About this exercise:
Spot each line in the data below containing "body" and copy it.

Collected data:
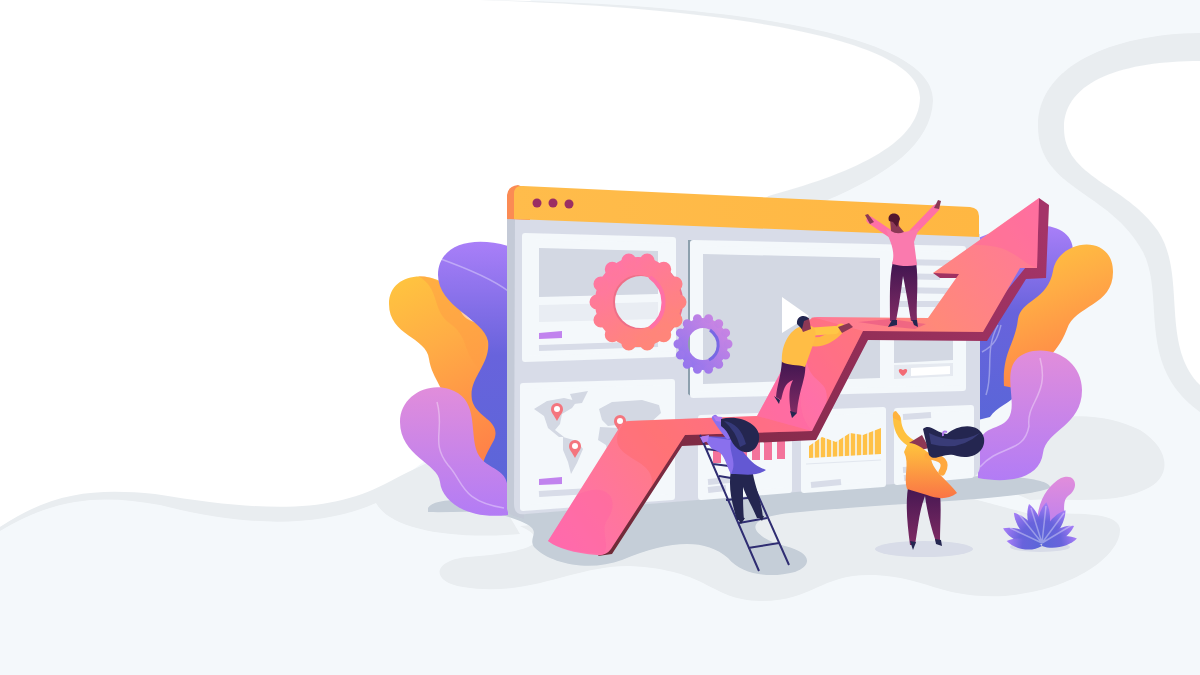
<!DOCTYPE html>
<html lang="en">
<head>
<meta charset="utf-8">
<title>Growth illustration</title>
<style>
:root{--mist:#f4f8fb;--haze:#e9edf0;--shade:#c5ced8;--frame:#d8dce8;--block:#d3d8e3;--card:#f4f8fb;--amber:#ffbd45;--coral:#ff8079;--pink:#ff70ad;--violet:#c183ee;--wine:#9b2f63;--navy:#242650;--skin:#8d3855;--plum:#4b184f}
html,body{margin:0;height:100%;overflow:hidden;background:#fff}
svg{display:block;width:1200px;height:675px}
.mist{fill:var(--mist)}.haze{fill:var(--haze)}.shade{fill:var(--shade)}.frame{fill:var(--frame)}
.block{fill:var(--block)}.card{fill:var(--card);stroke:var(--card);stroke-width:6;stroke-linejoin:round}
.violet{fill:var(--violet)}.amber{fill:var(--amber)}.wine{fill:var(--wine)}.navy{fill:var(--navy)}.skin{fill:var(--skin)}
.rule{stroke:var(--frame);stroke-width:6;fill:none}
.vein{fill:none;stroke:#fff;stroke-opacity:.35;stroke-width:1.5}
.ladder{fill:none;stroke:#2f2d72;stroke-width:2}
.limb{fill:none;stroke-linecap:round;stroke-linejoin:round}
</style>
</head>
<body>
<svg viewBox="0 0 1200 675" role="img" aria-label="People climbing a rising arrow in front of a dashboard window">
<defs>
<linearGradient id="amberLeaf" x1="0" y1="0" x2=".3" y2="1"><stop offset="0" stop-color="#ffc63f"/><stop offset=".4" stop-color="#ffad45"/><stop offset="1" stop-color="#ff8248"/></linearGradient>
<linearGradient id="blueLeaf" x1="0" y1="0" x2="0" y2="1"><stop offset="0" stop-color="#a97ff8"/><stop offset=".45" stop-color="#6863dc"/><stop offset="1" stop-color="#5a66d8"/></linearGradient>
<linearGradient id="pinkLeaf" x1="0" y1="0" x2="0" y2="1"><stop offset="0" stop-color="#e18ddb"/><stop offset="1" stop-color="#b27cf5"/></linearGradient>
<linearGradient id="headBar"><stop offset="0" stop-color="#ffbc4b"/><stop offset="1" stop-color="#ffb742"/></linearGradient>
<linearGradient id="gearCoral" x1="0" y1="0" x2=".6" y2="1"><stop offset="0" stop-color="#ff74a8"/><stop offset="1" stop-color="#ff857a"/></linearGradient>
<linearGradient id="gearViolet" x1="0" y1="1" x2="1" y2="0"><stop offset="0" stop-color="#8f74ee"/><stop offset="1" stop-color="#ce86e2"/></linearGradient>
<linearGradient id="arrowFace" gradientUnits="userSpaceOnUse" x1="570" y1="560" x2="1040" y2="220"><stop offset="0" stop-color="#ff70b2"/><stop offset=".25" stop-color="#ff7c82"/><stop offset=".5" stop-color="#ff70a8"/><stop offset=".75" stop-color="#ff8979"/><stop offset="1" stop-color="#ff789b"/></linearGradient>
<linearGradient id="arrowSide" gradientUnits="userSpaceOnUse" x1="600" y1="550" x2="1045" y2="230"><stop offset="0" stop-color="#6e2a36"/><stop offset=".45" stop-color="#8c2c50"/><stop offset="1" stop-color="#a43468"/></linearGradient>
<linearGradient id="orangeTop" x1="0" y1="0" x2="0" y2="1"><stop offset="0" stop-color="#ffc53d"/><stop offset="1" stop-color="#fa7446"/></linearGradient>
<linearGradient id="trousers" x1="0" y1="0" x2="0" y2="1"><stop offset="0" stop-color="#3f1550"/><stop offset="1" stop-color="#802b64"/></linearGradient>
<path id="pin" d="M0 9C-3 3-6 1-6-3A6 6 0 0 1 6-3C6 1 3 3 0 9Z"/>
<path id="leaflet" d="M0 0C-10-12-8-32 0-42C7-32 8-12 0 0Z"/>
</defs>

<g id="backdrop">
<rect width="1200" height="675" fill="#fff"/>
<path class="mist" d="M530 0H1200V675H0V527C55 492 100 495 160 502C270 517 330 516 385 487C470 445 640 240 800 190Z"/>
<path class="haze" d="M480 0C740 4 935 35 933 101C931 143 890 174 825 201L640 280L770 195C610 150 580 40 480 0Z"/>
<path fill="#fff" d="M0 0H480C725 8 921 38 920 98C919 145 850 174 765 197C590 240 510 380 385 487L0 470Z"/>
<path class="haze" d="M0 527C55 490 100 489 155 494C270 513 330 512 385 484C420 466 440 455 470 450L520 534C450 540 390 529 376 503C320 528 245 527 160 505C100 494 55 498 0 531Z"/>
<path class="haze" d="M1200 33C1110 34 1038 67 1038 126C1038 190 1110 190 1143 252C1166 298 1135 365 1200 412Z"/>
<path fill="#fff" d="M1200 61C1125 61 1064 80 1064 128C1064 178 1126 184 1158 231C1187 275 1160 345 1200 385Z"/>
</g>

<g id="ground">
<path class="haze" d="M1010 442C1040 410 1100 410 1140 430C1172 450 1172 479 1144 490C1110 505 1070 498 1030 500L960 470Z"/>
<path class="haze" d="M520 526C560 545 518 553 468 557C432 560 430 582 463 587C530 598 575 565 630 566C710 570 710 600 760 601C815 601 820 573 875 575C930 578 940 599 1005 596C1075 590 1121 555 1120 529C1118 512 1078 513 1030 514L940 490Z"/>
<path class="shade" d="M428 508C433 499 460 498 512 502L980 476C1030 476 1052 482 1050 488C1020 500 900 502 790 513C735 519 755 538 785 546C813 553 812 566 795 572C768 579 741 574 728 558C705 538 670 540 622 560C590 572 550 564 534 547C527 536 545 531 520 521C490 508 460 513 428 512Z"/>
<ellipse cx="924" cy="549" rx="49" ry="8" class="frame"/>
<ellipse cx="1040" cy="547" rx="30" ry="5" class="frame"/>
</g>

<g id="leaves-left">
<path fill="url(#amberLeaf)" d="M508 485C468 484 450 455 448 418C447 388 432 380 429 359C427 337 389 336 389 304C389 278 418 270 442 282C466 294 451 315 474 322C500 332 483 360 501 382L508 395Z"/>
<path d="M418 276C452 276 452 308 474 322C500 335 478 350 482 372C460 350 471 338 448 322C432 309 440 288 418 276Z" fill="#ff9e45" opacity=".5"/>
<path fill="url(#blueLeaf)" d="M508 246C470 235 438 246 438 275C438 307 484 319 488 341C491 365 468 378 472 400C476 418 502 420 494 440C482 462 470 480 508 494Z"/>
<path class="vein" d="M438 258C466 268 491 278 508 291"/>
<path fill="url(#pinkLeaf)" d="M508 515C468 520 442 502 440 482C438 463 400 456 400 422C400 397 426 382 449 389C478 398 470 427 476 449C483 472 508 464 508 491Z"/>
<path class="vein" d="M437 402C445 430 430 442 448 465C464 482 460 501 504 508"/>
</g>

<g id="leaves-right">
<path fill="url(#blueLeaf)" d="M978 238C1025 218 1073 220 1073 251C1073 280 1041 290 1038 315C1036 342 1025 350 1026 372C1026 400 1000 402 990 417L978 420Z"/>
<path fill="url(#amberLeaf)" d="M1004 386C1002 352 1015 345 1018 319C1021 300 1048 300 1053 271C1058 239 1113 232 1113 272C1113 306 1075 305 1067 329C1055 360 1040 356 1034 392Z"/>
<path class="vein" d="M986 395C994 372 984 350 998 325M982 352C996 345 998 336 1001 325"/>
<path fill="url(#pinkLeaf)" d="M978 478C1010 484 1040 478 1043 453C1046 430 1082 426 1082 390C1082 361 1052 344 1026 353C1000 363 1015 394 1011 412C1006 434 980 420 978 450Z"/>
<path class="vein" d="M1040 358C1050 395 1026 402 1029 426C1024 454 1000 444 980 467"/>
</g>

<g id="window">
<path fill="#c4cad7" d="M507 216H524V519L514 516Q507 514 507 508Z"/>
<path class="frame" d="M515 216L980 234V465Q980 477 968 478L526 514Q514 516 514 504Z"/>
<path fill="#fb8b54" d="M507 219V195Q508 186 518 185L530 190V220Z"/>
<path fill="url(#headBar)" d="M514 219V194Q514 185 523 186L970 207Q979 208 979 216V237Z"/>
<g class="wine"><circle cx="537" cy="203" r="4.5"/><circle cx="553" cy="203" r="4.5"/><circle cx="569" cy="204" r="4.5"/></g>
<g id="gear-card"><path class="card" d="M525 236L673 240V354L525 359Z"/><path class="block" d="M539 248L658 251V294L539 297Z"/><path fill="#e9edf3" d="M539 305L658 302V319L539 322Z"/><path class="violet" d="M539 333L562 331V338L539 339Z"/><path class="rule" d="M539 348L658 344"/></g>
<g id="video-card"><path fill="#8da0ae" d="M688 240H693V398L688 394Z"/><path class="card" d="M693 243L963 249V388L693 395Z"/><path class="block" d="M703 254L880 258V378L703 384Z"/><path fill="#fff" d="M782 297L809 316L782 333Z"/><path class="rule" d="M894 262L953 263M894 276L940 277M894 290L953 291M894 304L940 304"/><path class="block" d="M894 335L953 333V360L894 363Z"/><path fill="#e5e9f0" d="M894 365L953 363V376L894 379Z"/><path fill="#fff" d="M911 368L950 366V374L911 376Z"/><path fill="#f36b74" d="M903 376C896 371 899 367 903 370C907 367 910 371 903 376Z"/></g>
<g id="map-card"><path class="card" d="M523 386L672 382V497L523 508Z"/>
<g class="block"><path d="M534 409L547 401L564 398L577 401L572 408L562 414L560 424L555 430L564 437L559 437L548 428L544 416Z"/><path d="M570 394L588 391L582 403L574 404Z"/><path d="M563 437L577 441L583 449L577 463L571 474L568 462L563 450Z"/><path d="M599 409L612 402L642 400L659 405L661 413L649 424L638 435L625 424L608 426L602 420Z"/><path d="M600 427L619 428L624 438L617 455L610 460L606 445L598 440Z"/></g>
<path class="violet" d="M539 479L562 477V484L539 485Z"/><path class="rule" d="M539 494L590 491"/>
<g fill="#f4757e"><use href="#pin" x="557" y="412"/><use href="#pin" x="575" y="449"/><use href="#pin" x="620" y="424"/></g><g fill="#fff"><circle cx="557" cy="409" r="3"/><circle cx="575" cy="446" r="3"/><circle cx="620" cy="421" r="3"/></g></g>
<g id="bar-card"><path class="card" d="M701 418L789 415V490L701 497Z"/><path fill="#f3739b" d="M713 430H721V463H713ZM726 436H734V462H726ZM739 440H747V461H739ZM752 430H760V460H752ZM764 435H772V460H764ZM777 430H785V459H777Z"/><path class="rule" stroke-width="4" d="M708 482L740 479M708 490L726 488"/></g>
<g id="trend-card"><path class="card" d="M804 413L883 410V484L804 490Z"/><path fill="#ffc147" d="M809 446L822 437L836 442L850 433L863 435L881 428V454L809 458Z"/><path stroke="#f4f8fb" stroke-width="1.5" d="M814 434V459M820 434V459M826 434V459M832 434V459M838 434V459M844 430V459M850 430V459M856 430V459M862 430V459M868 428V459M874 428V459"/><path class="rule" stroke-width="4" d="M811 485L841 482"/><path d="M806 464L881 460" stroke="#e2e7ef"/></g>
<g id="note-card"><path class="card" d="M897 411L971 408V475L897 482Z"/><path class="rule" d="M903 417L931 415M903 470L930 468M904 478L925 476"/></g>
</g>

<g id="gears" fill="none">
<g stroke="#ee6f88" transform="translate(3 0)"><circle cx="638" cy="302" r="34" stroke-width="16"/></g>
<g stroke="url(#gearCoral)"><ellipse cx="638" cy="302" rx="34" ry="36" stroke-width="18"/><ellipse cx="638" cy="302" rx="41" ry="42" stroke-width="15" stroke-linecap="round" pathLength="14" stroke-dasharray="0 1"/></g>
<path d="M650 277C668 290 668 315 650 328" stroke="#ff70a6" stroke-width="4"/>
<g stroke="url(#gearViolet)"><ellipse cx="703" cy="344" rx="20" ry="21" stroke-width="10"/><ellipse cx="703" cy="344" rx="25" ry="26" stroke-width="9" stroke-linecap="round" pathLength="14" stroke-dasharray="0 1"/></g>
<path d="M710 330C722 339 720 354 709 360" stroke="#7868e4" stroke-width="3"/>
</g>

<g id="arrow">
<path fill="url(#arrowSide)" d="M598 556L612 554L682 446L816 440L868 340L987 341L1026 279L1046 278L1049 205L1039 198L1030 262L978 326L863 327L808 427L685 432Z"/>
<path fill="#a03262" d="M933 273L940 278L961 278L959 270Z"/>
<path fill="url(#arrowFace)" d="M548 541L621 425Q624 421 630 421L757 416L808 322Q811 317 817 317L928 318L959 274L933 273L1039 198L1037 268L1020 268L983 332L863 331L812 431L685 435L611 549Q606 556 597 555Q562 552 548 541Z"/>
<path fill="#ff625f" opacity=".35" d="M625 421L757 416L812 431L685 435L651 488C661 454 595 462 625 421ZM812 317L863 331L826 404C832 375 805 388 806 350C804 340 800 337 812 317Z"/>
<path fill="#ff62a4" opacity=".4" d="M548 541L577 495C608 480 621 500 607 520C600 532 610 543 604 554Q562 552 548 541ZM757 416L786 362C812 388 790 405 812 431ZM974 245L1039 198L1037 268C1018 262 1014 244 974 245Z"/>
<path fill="#e44f83" opacity=".55" d="M858 322L890 319L926 324L915 329L885 326Z"/>
</g>

<g id="cheering-man">
<path class="limb" stroke="#ff70a6" stroke-width="7" d="M892 235L870 220M912 233L936 208"/>
<path fill="url(#trousers)" d="M893 261H916C919 285 916 297 917 321H911C908 303 906 290 903 276C901 292 899 305 896 321H890C890 298 889 280 893 261Z"/>
<path fill="#fa7aae" d="M886 229C895 232 905 234 919 228L914 242L917 265C908 267 900 266 892 264C896 250 890 243 886 229Z"/>
<path class="skin" d="M890 219L898 218L899 226L904 232Q897 235 891 231ZM865 215L868 214L874 222L870 224ZM934 208L938 200L941 201L939 209Z"/>
<path fill="#54172f" d="M889 221C886 212 899 211 900 219L897 227L893 222Z"/>
<path class="navy" d="M892 320H897V325L888 327ZM912 320H917L918 327L914 325Z"/>
</g>

<g id="climbing-man">
<path fill="url(#trousers)" d="M782 360L805 362C807 378 799 388 797 413H791C788 393 790 386 793 380C784 384 784 389 781 400L776 397C777 385 781 377 782 360Z"/>
<path class="limb" stroke="#ffb944" stroke-width="9" d="M805 340Q824 347 841 328"/>
<path class="limb" stroke="#ffc646" stroke-width="8" d="M806 332L835 330"/>
<path class="amber" d="M802 326C815 323 818 331 814 342L805 367C797 364 789 366 782 362C781 347 788 330 802 326Z"/>
<path class="skin" d="M798 321L809 318L811 329L803 332ZM838 327L849 323L853 327L842 333Z"/>
<path class="navy" d="M797 324C796 315 806 314 809 319L804 321L802 329ZM774 396L780 400L779 404ZM790 411L797 413L792 418Z"/>
</g>

<g id="ladder-woman">
<path class="ladder" d="M700 435L759 571M733 439L789 565M706 449L739 453M713 464L745 468M719 476L749 481M726 500L758 497M739 523L767 518M748 548L779 543"/>
<path class="navy" d="M731 470L752 468C754 485 761 497 763 518H757C751 504 746 496 743 487C743 499 743 509 744 520H737C732 503 728 489 731 470Z"/>
<path fill="#6358d3" d="M702 436L728 437C742 443 744 462 766 470C755 477 744 474 731 474C727 463 725 454 717 450Z"/>
<path fill="#8a70ed" d="M702 436L731 440C728 452 738 462 731 474C724 461 726 453 712 449Z"/>
<path class="limb" stroke="#8b70ef" stroke-width="6" d="M728 436Q720 426 715 418"/>
<path fill="#b17aee" d="M713 416L722 417L723 422L716 421ZM700 437L709 435L708 441L703 443Z"/>
<path class="navy" d="M721 419C742 414 762 426 759 440C757 451 747 456 738 449C729 442 731 433 721 426Z"/>
<path fill="#35397a" d="M724 421Q740 423 746 444L740 447Q736 431 724 421Z"/>
<path class="navy" d="M737 517L745 518L741 524ZM757 515L764 516L762 521Z"/>
</g>

<g id="waving-woman">
<path fill="url(#trousers)" d="M909 482L939 484C942 506 940 521 940 542H936C930 525 927 510 925 496C919 511 918 528 915 545H910C907 521 905 501 909 482Z"/>
<path class="limb" stroke="#ffc13f" stroke-width="8" d="M913 444Q898 437 897 419"/>
<path class="skin" d="M909 443L922 435L929 448L917 451Z" fill="#f5a24b"/>
<path fill="url(#orangeTop)" d="M908 443C918 443 926 451 931 455C930 470 948 480 957 493C946 501 936 498 927 495L907 489C903 477 910 464 904 452Z"/>
<path class="limb" stroke="#ffa93f" stroke-width="7" d="M928 456Q950 458 942 472"/>
<path fill="#ffb23e" d="M893 418Q892 411 896 411L900 416V421Z"/>
<path class="navy" d="M923 429C930 423 936 433 947 434C958 424 980 422 984 438C986 452 972 460 957 456C944 451 935 463 929 455Z"/>
<path fill="none" stroke="#b17aee" stroke-width="2" d="M943 436Q942 430 947 432"/>
<path fill="#393c78" d="M929 433Q955 446 980 433Q960 452 931 444Z"/>
<path class="navy" d="M910 541L916 542L913 550ZM935 539L941 540L942 546L936 544Z"/>
</g>

<g id="shrub">
<path fill="url(#pinkLeaf)" d="M1040 544C1031 510 1045 487 1061 478C1076 472 1080 488 1068 496C1060 503 1069 516 1058 521C1050 526 1050 535 1040 544Z"/>
<g fill="url(#blueLeaf)"><use href="#leaflet" transform="translate(1042 544) rotate(-68)"/><use href="#leaflet" transform="translate(1042 544) rotate(-42)"/><use href="#leaflet" transform="translate(1042 544) rotate(-18)"/><use href="#leaflet" transform="translate(1042 544) rotate(6)"/><use href="#leaflet" transform="translate(1042 545) rotate(34)"/><use href="#leaflet" transform="translate(1042 546) scale(.9) rotate(58)"/><use href="#leaflet" transform="translate(1042 546) scale(.85) rotate(78)"/><use href="#leaflet" transform="translate(1042 546) scale(.85) rotate(-82)"/></g>
<path class="vein" d="M1042 543L1010 528M1042 543L1018 513M1042 543L1031 508M1042 543L1046 506M1042 543L1064 513M1042 543L1072 525"/>
</g>
</svg>
</body>
</html>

Task answer:
html,body{margin:0;height:100%;overflow:hidden;background:#fff}
<body>
</body>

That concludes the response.